#### About this task
Tell me how many lines in the data below hold the string "linejoin", and say nothing else.

(Pictures paired with source code)
━━━━━━━━━━━━━━━━━━━━━━━━━━━━━━

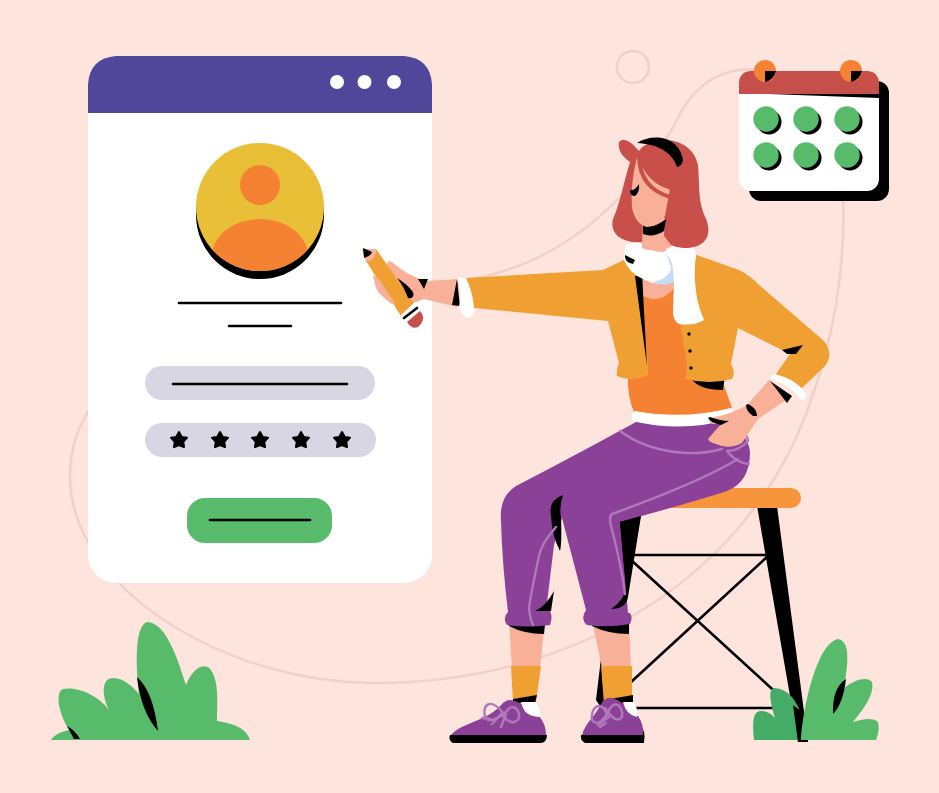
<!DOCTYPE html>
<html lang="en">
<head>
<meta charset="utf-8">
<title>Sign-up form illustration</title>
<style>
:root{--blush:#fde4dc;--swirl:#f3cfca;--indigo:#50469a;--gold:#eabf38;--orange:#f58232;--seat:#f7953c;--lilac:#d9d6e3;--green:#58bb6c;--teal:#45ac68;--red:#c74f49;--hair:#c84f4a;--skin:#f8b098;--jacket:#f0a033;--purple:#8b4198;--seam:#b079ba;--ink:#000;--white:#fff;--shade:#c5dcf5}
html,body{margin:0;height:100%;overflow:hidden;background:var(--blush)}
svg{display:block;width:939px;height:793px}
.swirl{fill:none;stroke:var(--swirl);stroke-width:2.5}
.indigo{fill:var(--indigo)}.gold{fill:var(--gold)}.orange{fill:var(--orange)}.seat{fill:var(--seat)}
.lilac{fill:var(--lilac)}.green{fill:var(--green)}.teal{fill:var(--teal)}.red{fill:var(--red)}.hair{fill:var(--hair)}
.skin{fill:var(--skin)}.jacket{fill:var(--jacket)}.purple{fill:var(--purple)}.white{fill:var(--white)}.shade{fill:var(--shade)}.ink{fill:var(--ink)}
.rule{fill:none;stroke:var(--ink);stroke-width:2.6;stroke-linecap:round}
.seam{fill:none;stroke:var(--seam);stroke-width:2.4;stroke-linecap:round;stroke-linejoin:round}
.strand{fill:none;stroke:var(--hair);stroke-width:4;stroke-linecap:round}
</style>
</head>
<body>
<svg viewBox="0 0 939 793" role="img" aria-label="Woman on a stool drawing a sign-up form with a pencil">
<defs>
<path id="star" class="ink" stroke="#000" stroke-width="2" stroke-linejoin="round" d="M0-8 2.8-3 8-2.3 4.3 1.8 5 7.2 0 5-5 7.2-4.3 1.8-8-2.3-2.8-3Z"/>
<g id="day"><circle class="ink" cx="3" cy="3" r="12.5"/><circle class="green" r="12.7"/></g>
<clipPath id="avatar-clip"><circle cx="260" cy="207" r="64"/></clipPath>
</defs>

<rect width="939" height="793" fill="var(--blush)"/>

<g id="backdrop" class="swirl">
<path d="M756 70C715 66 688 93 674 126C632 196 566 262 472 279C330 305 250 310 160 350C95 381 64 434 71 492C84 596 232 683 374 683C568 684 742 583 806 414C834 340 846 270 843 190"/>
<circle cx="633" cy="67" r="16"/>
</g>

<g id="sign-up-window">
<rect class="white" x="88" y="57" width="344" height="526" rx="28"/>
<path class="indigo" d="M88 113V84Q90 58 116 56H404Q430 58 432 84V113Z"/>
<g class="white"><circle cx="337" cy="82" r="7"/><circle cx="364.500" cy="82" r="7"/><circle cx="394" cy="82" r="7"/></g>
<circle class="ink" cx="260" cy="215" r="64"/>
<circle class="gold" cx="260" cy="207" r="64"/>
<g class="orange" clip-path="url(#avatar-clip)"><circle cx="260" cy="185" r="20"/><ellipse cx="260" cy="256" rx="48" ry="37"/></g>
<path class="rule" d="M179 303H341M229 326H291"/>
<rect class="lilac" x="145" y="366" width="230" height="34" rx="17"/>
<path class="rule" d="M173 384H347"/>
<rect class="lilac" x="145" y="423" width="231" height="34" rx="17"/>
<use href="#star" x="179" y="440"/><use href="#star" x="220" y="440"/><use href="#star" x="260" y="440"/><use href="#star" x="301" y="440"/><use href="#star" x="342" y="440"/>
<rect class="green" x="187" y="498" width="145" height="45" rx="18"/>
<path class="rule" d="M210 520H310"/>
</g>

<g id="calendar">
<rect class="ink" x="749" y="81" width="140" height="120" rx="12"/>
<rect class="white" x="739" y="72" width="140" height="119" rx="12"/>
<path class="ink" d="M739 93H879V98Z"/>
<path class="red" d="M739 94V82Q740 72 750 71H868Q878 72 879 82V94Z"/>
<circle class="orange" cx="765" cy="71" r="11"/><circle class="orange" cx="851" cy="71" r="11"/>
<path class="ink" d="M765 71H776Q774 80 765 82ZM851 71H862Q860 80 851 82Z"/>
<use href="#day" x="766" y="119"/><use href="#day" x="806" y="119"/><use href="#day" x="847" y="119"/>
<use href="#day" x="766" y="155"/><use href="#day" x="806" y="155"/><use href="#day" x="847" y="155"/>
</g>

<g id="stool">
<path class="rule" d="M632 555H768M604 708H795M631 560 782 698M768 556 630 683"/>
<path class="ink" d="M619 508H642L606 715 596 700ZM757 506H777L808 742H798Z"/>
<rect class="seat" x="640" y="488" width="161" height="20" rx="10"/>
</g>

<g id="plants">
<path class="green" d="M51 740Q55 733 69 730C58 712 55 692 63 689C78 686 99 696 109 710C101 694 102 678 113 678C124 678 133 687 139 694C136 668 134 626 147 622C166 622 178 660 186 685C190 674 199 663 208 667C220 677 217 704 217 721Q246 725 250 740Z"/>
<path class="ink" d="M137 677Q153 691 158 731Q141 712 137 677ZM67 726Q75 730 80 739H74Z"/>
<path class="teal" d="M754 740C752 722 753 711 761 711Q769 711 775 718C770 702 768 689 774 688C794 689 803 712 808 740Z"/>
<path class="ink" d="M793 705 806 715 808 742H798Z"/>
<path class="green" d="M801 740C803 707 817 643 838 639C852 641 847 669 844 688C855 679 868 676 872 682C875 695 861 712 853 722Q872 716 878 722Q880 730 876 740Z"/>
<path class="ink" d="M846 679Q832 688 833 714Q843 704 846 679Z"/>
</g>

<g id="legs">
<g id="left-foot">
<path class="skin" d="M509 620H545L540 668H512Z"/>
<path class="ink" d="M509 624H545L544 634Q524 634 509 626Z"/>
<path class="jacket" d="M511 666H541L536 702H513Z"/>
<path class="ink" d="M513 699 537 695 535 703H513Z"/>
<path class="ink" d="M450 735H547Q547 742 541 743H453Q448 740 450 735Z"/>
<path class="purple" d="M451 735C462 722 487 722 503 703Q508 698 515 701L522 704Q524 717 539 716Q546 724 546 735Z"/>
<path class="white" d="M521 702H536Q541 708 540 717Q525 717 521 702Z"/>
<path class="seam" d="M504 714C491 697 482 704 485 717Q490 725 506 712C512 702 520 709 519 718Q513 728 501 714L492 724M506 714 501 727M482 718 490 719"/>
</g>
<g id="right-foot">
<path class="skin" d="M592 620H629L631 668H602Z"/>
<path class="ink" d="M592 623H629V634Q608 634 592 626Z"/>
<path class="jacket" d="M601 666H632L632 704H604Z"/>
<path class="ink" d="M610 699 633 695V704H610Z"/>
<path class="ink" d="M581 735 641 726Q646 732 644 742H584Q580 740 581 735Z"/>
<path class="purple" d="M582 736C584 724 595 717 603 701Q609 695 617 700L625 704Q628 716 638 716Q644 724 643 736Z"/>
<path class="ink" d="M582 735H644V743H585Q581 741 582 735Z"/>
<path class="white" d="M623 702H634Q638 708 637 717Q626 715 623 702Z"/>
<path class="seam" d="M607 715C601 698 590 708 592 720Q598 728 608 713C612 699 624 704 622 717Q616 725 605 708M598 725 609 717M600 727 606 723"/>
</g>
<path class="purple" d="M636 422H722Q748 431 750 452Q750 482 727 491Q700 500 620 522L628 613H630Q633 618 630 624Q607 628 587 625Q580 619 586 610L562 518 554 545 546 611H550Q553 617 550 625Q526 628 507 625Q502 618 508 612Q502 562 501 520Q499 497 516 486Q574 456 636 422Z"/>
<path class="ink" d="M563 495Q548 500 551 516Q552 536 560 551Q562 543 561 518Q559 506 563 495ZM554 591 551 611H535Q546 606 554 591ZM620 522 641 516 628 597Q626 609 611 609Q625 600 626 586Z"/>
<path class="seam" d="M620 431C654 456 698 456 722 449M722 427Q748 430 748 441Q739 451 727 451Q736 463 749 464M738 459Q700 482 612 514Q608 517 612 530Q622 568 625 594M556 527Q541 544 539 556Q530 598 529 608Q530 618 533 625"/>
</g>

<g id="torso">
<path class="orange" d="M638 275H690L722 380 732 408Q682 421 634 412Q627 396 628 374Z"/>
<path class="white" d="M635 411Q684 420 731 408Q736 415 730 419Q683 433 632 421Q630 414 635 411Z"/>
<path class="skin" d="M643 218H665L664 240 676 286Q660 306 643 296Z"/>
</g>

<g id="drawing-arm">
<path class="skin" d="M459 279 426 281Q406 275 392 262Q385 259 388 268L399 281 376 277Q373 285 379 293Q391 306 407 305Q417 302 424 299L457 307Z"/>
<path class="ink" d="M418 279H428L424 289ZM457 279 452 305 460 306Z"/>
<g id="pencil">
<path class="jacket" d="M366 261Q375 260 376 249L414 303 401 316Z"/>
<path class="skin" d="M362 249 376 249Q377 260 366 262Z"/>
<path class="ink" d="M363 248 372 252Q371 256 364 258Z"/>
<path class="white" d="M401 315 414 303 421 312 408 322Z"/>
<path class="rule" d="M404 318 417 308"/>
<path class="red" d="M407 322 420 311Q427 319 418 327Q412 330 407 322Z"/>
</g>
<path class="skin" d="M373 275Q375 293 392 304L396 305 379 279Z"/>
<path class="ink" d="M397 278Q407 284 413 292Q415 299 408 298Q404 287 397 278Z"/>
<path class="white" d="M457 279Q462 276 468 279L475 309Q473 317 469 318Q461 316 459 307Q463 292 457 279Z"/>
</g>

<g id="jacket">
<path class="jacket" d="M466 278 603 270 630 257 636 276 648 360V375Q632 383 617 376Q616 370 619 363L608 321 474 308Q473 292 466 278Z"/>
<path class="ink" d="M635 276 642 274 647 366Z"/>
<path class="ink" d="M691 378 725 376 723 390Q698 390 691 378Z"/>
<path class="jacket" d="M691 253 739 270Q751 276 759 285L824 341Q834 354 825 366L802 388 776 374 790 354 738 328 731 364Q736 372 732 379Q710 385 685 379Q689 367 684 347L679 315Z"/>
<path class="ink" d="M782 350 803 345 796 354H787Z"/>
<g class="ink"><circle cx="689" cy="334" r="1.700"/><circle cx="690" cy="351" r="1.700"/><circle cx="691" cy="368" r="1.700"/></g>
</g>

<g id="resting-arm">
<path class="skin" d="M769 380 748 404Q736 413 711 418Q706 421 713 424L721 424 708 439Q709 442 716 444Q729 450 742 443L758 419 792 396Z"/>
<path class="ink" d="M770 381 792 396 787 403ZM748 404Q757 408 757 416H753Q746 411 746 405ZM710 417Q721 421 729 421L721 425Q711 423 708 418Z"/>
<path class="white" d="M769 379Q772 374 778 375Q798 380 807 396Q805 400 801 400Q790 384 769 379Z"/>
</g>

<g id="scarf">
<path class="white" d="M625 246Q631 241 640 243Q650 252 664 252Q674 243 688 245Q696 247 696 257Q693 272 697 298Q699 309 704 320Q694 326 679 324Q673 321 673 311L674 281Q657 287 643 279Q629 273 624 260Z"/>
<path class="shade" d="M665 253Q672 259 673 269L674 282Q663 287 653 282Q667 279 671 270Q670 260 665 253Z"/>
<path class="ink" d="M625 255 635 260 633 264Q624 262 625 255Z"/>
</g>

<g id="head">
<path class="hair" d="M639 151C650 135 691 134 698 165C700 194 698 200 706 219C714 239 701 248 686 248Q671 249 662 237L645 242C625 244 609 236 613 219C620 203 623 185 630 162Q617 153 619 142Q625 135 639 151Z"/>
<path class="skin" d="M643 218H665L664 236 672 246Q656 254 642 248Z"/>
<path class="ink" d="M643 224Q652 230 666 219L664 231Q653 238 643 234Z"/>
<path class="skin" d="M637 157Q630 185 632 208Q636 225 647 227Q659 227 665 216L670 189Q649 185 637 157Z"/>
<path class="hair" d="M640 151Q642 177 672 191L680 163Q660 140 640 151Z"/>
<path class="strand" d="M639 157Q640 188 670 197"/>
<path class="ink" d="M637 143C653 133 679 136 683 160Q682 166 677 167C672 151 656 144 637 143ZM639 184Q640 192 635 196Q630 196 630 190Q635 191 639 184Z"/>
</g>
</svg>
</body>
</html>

━━━━━━━━━━━━━━━━━━━━━━━━━━━━━━

#### Answer
2